Task objective – Lift out, unaltered, the lines of the material below between the line holding "absolute; font-size: 16px;" and the line holding "34px; padding-top: 8px;", counting both.

Raw data –
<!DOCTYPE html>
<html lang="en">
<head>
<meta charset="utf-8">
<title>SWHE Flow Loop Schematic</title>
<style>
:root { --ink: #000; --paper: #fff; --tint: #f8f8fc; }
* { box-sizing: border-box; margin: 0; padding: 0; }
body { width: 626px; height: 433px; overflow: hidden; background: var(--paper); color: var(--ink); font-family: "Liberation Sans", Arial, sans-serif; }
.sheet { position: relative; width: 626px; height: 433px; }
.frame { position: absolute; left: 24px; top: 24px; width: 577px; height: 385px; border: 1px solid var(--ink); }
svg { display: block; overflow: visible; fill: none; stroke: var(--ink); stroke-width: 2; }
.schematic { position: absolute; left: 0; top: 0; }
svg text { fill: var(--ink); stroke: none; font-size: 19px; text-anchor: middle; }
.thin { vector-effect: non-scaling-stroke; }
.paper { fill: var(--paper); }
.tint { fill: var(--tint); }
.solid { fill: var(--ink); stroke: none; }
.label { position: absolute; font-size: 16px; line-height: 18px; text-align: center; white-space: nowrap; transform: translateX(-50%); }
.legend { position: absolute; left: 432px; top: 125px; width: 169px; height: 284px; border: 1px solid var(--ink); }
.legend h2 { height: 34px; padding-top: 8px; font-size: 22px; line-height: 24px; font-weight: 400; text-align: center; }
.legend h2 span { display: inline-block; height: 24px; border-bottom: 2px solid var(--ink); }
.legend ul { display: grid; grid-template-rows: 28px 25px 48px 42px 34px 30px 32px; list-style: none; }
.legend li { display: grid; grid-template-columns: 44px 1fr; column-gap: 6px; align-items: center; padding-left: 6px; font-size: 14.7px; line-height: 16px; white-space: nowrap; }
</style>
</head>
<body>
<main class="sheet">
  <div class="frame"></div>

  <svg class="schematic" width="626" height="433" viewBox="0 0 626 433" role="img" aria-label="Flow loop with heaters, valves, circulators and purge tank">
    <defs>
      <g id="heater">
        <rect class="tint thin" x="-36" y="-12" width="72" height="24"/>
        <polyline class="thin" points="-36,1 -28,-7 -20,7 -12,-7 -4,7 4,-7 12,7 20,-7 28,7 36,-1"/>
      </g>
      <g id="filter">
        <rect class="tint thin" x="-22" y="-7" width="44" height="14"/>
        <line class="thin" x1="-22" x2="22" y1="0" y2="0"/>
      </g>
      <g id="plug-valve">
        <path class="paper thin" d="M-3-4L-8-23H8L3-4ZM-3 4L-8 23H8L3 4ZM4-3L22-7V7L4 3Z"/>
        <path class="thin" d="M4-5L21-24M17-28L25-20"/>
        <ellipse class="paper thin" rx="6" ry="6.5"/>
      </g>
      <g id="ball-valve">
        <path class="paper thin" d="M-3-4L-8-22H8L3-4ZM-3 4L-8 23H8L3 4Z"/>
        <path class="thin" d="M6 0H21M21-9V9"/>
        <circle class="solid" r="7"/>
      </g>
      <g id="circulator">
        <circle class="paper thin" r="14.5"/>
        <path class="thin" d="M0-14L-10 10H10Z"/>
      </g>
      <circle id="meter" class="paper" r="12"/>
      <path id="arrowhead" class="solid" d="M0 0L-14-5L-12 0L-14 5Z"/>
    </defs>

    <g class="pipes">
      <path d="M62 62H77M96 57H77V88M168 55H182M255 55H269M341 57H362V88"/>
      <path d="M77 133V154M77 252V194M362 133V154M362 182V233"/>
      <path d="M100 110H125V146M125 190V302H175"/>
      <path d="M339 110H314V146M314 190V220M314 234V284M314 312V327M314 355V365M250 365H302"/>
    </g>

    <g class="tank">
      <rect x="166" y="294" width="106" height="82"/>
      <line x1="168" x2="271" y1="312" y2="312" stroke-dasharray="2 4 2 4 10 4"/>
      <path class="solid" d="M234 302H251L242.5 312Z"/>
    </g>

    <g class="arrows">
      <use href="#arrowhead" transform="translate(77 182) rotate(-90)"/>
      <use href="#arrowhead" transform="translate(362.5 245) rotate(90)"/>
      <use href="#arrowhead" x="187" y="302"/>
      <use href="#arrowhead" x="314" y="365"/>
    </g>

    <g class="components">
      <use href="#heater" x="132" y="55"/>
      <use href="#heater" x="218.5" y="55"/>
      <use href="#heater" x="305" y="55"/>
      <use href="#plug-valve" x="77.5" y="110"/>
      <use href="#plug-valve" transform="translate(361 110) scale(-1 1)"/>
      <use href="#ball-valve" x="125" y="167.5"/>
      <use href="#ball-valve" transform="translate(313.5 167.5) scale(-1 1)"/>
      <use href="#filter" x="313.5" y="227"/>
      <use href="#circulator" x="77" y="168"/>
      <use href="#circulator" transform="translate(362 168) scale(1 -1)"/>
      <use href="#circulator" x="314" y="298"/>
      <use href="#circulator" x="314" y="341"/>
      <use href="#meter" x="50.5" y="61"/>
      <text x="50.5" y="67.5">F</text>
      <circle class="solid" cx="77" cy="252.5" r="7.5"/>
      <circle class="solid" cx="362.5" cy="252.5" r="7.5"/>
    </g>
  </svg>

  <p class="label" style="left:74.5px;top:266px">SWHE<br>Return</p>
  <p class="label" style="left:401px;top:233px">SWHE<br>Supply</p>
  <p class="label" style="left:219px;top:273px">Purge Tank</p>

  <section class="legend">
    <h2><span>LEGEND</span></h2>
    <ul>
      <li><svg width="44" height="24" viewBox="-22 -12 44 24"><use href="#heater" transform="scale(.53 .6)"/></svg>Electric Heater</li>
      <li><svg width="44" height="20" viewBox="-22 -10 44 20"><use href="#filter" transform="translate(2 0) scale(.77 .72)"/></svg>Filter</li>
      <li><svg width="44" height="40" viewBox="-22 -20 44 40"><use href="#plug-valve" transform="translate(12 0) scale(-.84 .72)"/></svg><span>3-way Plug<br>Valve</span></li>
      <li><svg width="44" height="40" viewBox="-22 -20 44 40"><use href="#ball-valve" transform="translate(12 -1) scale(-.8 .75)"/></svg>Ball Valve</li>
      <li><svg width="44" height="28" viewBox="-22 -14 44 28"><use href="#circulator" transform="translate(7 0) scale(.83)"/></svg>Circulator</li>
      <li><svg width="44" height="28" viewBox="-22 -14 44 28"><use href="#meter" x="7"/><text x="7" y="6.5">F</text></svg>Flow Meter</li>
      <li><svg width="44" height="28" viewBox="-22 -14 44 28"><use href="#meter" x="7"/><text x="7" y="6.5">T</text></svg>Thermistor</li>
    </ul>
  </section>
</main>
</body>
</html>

Final answer –
.label { position: absolute; font-size: 16px; line-height: 18px; text-align: center; white-space: nowrap; transform: translateX(-50%); }
.legend { position: absolute; left: 432px; top: 125px; width: 169px; height: 284px; border: 1px solid var(--ink); }
.legend h2 { height: 34px; padding-top: 8px; font-size: 22px; line-height: 24px; font-weight: 400; text-align: center; }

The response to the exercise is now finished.